Researchers looked at the long-term effects of cleaning chemicals among 6230 women and men. Lung function was measured. Frequency of exposure was documented.
They found that
Women cleaning at home or working as occupational cleaners had accelerated decline in lung function, suggesting that exposures related to cleaning activities constitute a risk to long-term respiratory health.
In fact, the damage over time was equivalent to a pack-a-day smoking habit.
Interestingly, the authors didn’t see the same kind of damage in men. Significantly fewer men, however, reported cleaning at home, and less than 2% reported cleaning as their occupation. It’s possible they simply had less overall exposure than women in the study. Women who worked as cleaners experienced the most decline.
One possible mechanism for the accelerated decline in cleaners is the repetitive exposure to low-grade irritative cleaning agents over time, thereby causing persistent changes in the airways. Also, some cleaning agents may have sensitizing properties through specific immunological mechanism; quaternary ammonium compounds are known to have sensitizing effects in the airways, as well as also having an irritative effect. Repeated exposure could lead to remodelling of the airways, thereby over time causing an accelerated decline in [lung function]. Also, one could hypothesize that long-term exposure to airway irritants such as ammonia and bleach used when cleaning at home could cause fibrotic or other interstitial changes in the lung tissue, thereby leading to accelerated decline….
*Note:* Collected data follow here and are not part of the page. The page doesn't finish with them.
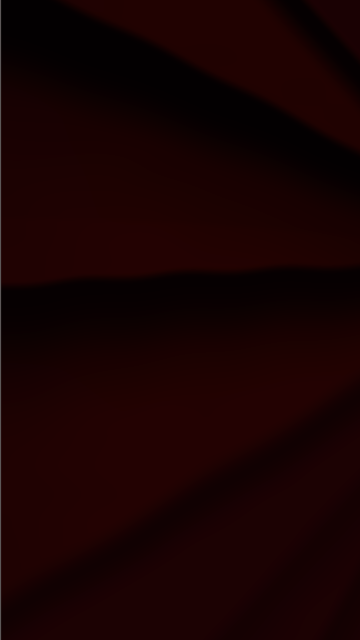
Reproduce this background procedurally as a WebGL 1 fragment shader.

```glsl
precision highp float;

uniform vec2 u_resolution;

const vec3 LIT_CLOTH = vec3(0.137, 0.008, 0.006);
const vec3 DIM_CLOTH = vec3(0.110, 0.006, 0.012);
const vec3 SHADOW = vec3(0.012, 0.0, 0.002);
const vec3 BORDER = vec3(0.36, 0.34, 0.34);
const float BORDER_WIDTH = 0.0035;
const float WAVE_HEIGHT = 0.0025;
const float WAVE_RATE = 22.4;
const float MOTTLE = 0.035;

float hash(vec2 p) {
  return fract(sin(dot(p, vec2(127.1, 311.7))) * 43758.55);
}

float noise(vec2 p) {
  vec2 cell = floor(p);
  vec2 f = fract(p);
  f = f * f * (3.0 - 2.0 * f);
  float low = mix(hash(cell), hash(cell + vec2(1.0, 0.0)), f.x);
  float high = mix(hash(cell + vec2(0.0, 1.0)), hash(cell + 1.0), f.x);
  return mix(low, high, f.y);
}

// Shadow cast below an edge: soft onset, solid core, then a long fade.
float foldShadow(float depth, float soft, float core, float reach) {
  return smoothstep(-soft, soft, depth) * (1.0 - smoothstep(core, reach, depth));
}

void main() {
  vec2 uv = gl_FragCoord.xy / u_resolution;
  float x = uv.x;
  float y = uv.y;

  // Fold edges as heights across the canvas
  float cornerEdge = 0.905 + 0.62 * (1.0 - x);
  float upperEdge = 1.041 - 0.25 * x - 0.031 * x * x + 0.002 * sin(x * 19.0);
  float creaseEdge = 0.659 - 0.03 * x * x;
  float middleEdge = 0.551 + 0.05 * x - 0.018 * x * x
                   + WAVE_HEIGHT * cos(WAVE_RATE * (x - 0.23));
  float lowerEdge = 0.056 + 0.325 * x + 0.02 * x * x + 0.003 * sin(x * 14.0);
  float sideEdge = 0.251 - 0.62 * (1.0 - x);
  float footEdge = 0.115 - 1.04 * (1.0 - x);

  // Light left after each fold's shadow
  float light = 1.0;
  light *= 1.0 - 0.95 * foldShadow(cornerEdge - y, 0.014, 0.025, 0.095);
  light *= 1.0 - 0.98 * foldShadow(upperEdge - y, 0.011, mix(0.09, 0.03, x), mix(0.20, 0.12, x));
  light *= 1.0 - 0.32 * foldShadow(upperEdge - y, 0.02, 0.10, mix(0.40, 0.26, x));
  light *= 1.0 - 0.78 * foldShadow(middleEdge - y, 0.009, 0.005, mix(0.15, 0.10, x));
  light *= 1.0 - 0.60 * foldShadow(middleEdge - y, 0.012, 0.02, mix(0.27, 0.18, x));
  light *= 1.0 - 0.58 * foldShadow(lowerEdge - y, 0.032, 0.0, 0.10);
  light *= 1.0 - 0.30 * foldShadow(sideEdge - y, 0.03, 0.01, 0.15);
  light *= 1.0 - 0.35 * foldShadow(footEdge - y, 0.03, 0.02, 0.18);
  light *= 1.0 - 0.07 * smoothstep(-0.006, 0.006, y - creaseEdge);
  light *= 1.0 + MOTTLE * (noise(uv * vec2(7.0, 22.0)) - 0.5);

  // Cooler cloth in the lower right, top corner and left side
  float cool = smoothstep(-0.03, 0.05, lowerEdge - y);
  cool = max(cool, smoothstep(-0.02, 0.02, y - cornerEdge));
  cool = max(cool, 0.5 * (1.0 - smoothstep(0.0, 0.35, x)));
  vec3 cloth = mix(LIT_CLOTH, DIM_CLOTH, cool);
  vec3 color = mix(SHADOW, cloth, light);

  // Thin pale border on the left
  float border = 1.0 - smoothstep(0.4 * BORDER_WIDTH, 1.4 * BORDER_WIDTH, x);
  color = mix(color, BORDER, border);

  gl_FragColor = vec4(color, 1.0);
}
```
The paper was published in Respiratory and Critical Care Medicine.
Fortunately, there are quite a few nontoxic options in stores these days. Even better: You can make your own simple, effective cleaners at home – and save a good bit of money in the process.
Below are a few good resources we found online for nontoxic cleaners you can make yourself. One note: Two of the four links below include cleaners that contain borax. This ingredient is at the center of some debate, as some animal studies have suggested it may be a hormone disruptor. Wellness Mama offers a great overview of the issue, so you can make an informed decision whether to use it or not. (She ultimately comes down in favor of its safety for cleaning.)
- 27 Chemical-Free Recipes for DIY Spring Cleaning (Greatist)
- DIY: 9 Non-Toxic Cleaning Products (Mind Body Green)
- Non-Toxic Home Cleaning (eartheasy)
- 19 Natural Cleaning Tips (+ Easy Recipes) (Wellness Mama)
Image via Alpha Stock Images
Originally from Gary M. Verigin, DDS, inc.